Fracking, or drilling for gas by hydraulic fracturing, has been associated with a growing number of health risks, especially when looking to the way in which it contaminates a region's water supply. This specifically occurs as, "in order to frack, an enormous amount of water is mixed with various toxic chemical compounds to create frack fluid. This frack fluid is further contaminated by the heavy metals and radioactive elements that exist naturally in the shale. A significant portion of the frack fluid returns to the surface, where it can spill or be dumped into rivers and streams. Underground water supplies can also be contaminated by fracking, through migration of gas and frack fluid underground."
Thus, fracking can pose a threat to local water resources, especially in areas where water is already scarce like the Barnett shale in Texas.
Moreover, drilling wastewater— that ends up in rural water supplies— is so poisonous, that when a gas company legally doused a patch of West Virginia forest with salty wastewater from a drilling operation, it killed ground vegetation within days and more than half the trees within two years. Although many companies are not obligated to disclose the chemicals they use, the Endocrine Disruptor Exchange (TEDX) has reported that out of those that have reported their chemical recipes, all have been found to include 353 chemicals that are not only highly toxic but cancer-causing in small doses as well. Some reported include, Benzene, Toluene, 2-butoxyethanol (a main ingredient to anti-freeze and oil dispersants), and heavy metals.
The dangerous implications of this wastewater has already been reported as it has been linked numerous times to livestock and family pet deaths across the country. Furthermore, many chemicals used in fracking have been documented to have deleterious health effects at small levels of exposure.
Though the industry has attempted to obscure evidence of well water contamination by fracking, multiple instances have come to light. For example, in Pennsylvania, Colorado, Ohio, and Wyoming, fracking has been linked to drinking water contamination as well as property damage. A study conducted by Duke University examined 60 sites in New York and Pennsylvania and found “systematic evidence for methane contamination” in household drinking water.

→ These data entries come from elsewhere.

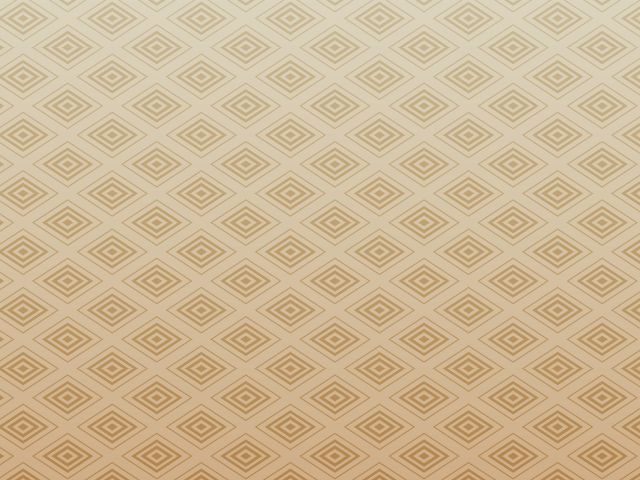
Give the GLSL for this pattern, as a Shadertoy shader.

```glsl
// Staggered wallpaper of nested diamonds over a warm vertical gradient.
// A folded lattice gives the diamond distance to the nearest centre;
// bands of that distance form a solid core, two rings and a thin outline.

// Diamond distance to the nearest centre of a half-drop lattice, in cells.
float diamondDistance(vec2 cell) {
    vec2 even = abs(fract(cell + 0.5) - 0.5);
    vec2 odd = abs(fract(cell) - 0.5);
    return min(even.x + even.y, odd.x + odd.y);
}

// Smoothed coverage of the band between two diamond distances.
float band(float d, float inner, float outer, float pixel) {
    return clamp((d - inner) / pixel + 0.5, 0.0, 1.0)
         - clamp((d - outer) / pixel + 0.5, 0.0, 1.0);
}

// Vertical gradient through three stops.
vec3 gradient(vec3 bottom, vec3 middle, vec3 top, float height) {
    return height < 0.5 ? mix(bottom, middle, height * 2.0)
                        : mix(middle, top, height * 2.0 - 1.0);
}

void mainImage(out vec4 fragColor, in vec2 fragCoord) {
    vec2 position = fragCoord / iResolution.y;
    vec2 period = vec2(0.1856, 0.1216);

    // Lattice anchored on a diamond near the middle of the canvas
    float d = diamondDistance((position - vec2(0.605, 0.597)) / period);
    float pixel = length(1.0 / period) / iResolution.y;

    // Core, two thick rings and the thin outline
    float ink = band(d, -1.0, 0.063, pixel);
    ink += band(d, 0.122, 0.184, pixel);
    ink += band(d, 0.236, 0.287, pixel);
    ink += band(d, 0.378, 0.400, pixel);

    // Ground and ink both warm and deepen towards the bottom
    vec3 ground = gradient(vec3(0.81, 0.68, 0.53), vec3(0.837, 0.765, 0.65),
                           vec3(0.86, 0.83, 0.745), position.y);
    vec3 inkColor = gradient(vec3(0.70, 0.52, 0.30), vec3(0.745, 0.62, 0.425),
                             vec3(0.79, 0.73, 0.59), position.y);

    fragColor = vec4(mix(ground, inkColor, ink), 1.0);
}
```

Water wells half a mile from drilling operations were contaminated by methane at 17 times the rate of those farther from gas developments. Although methane in water has not been studied closely as a health hazard, it can seep into houses and build up to explosive levels.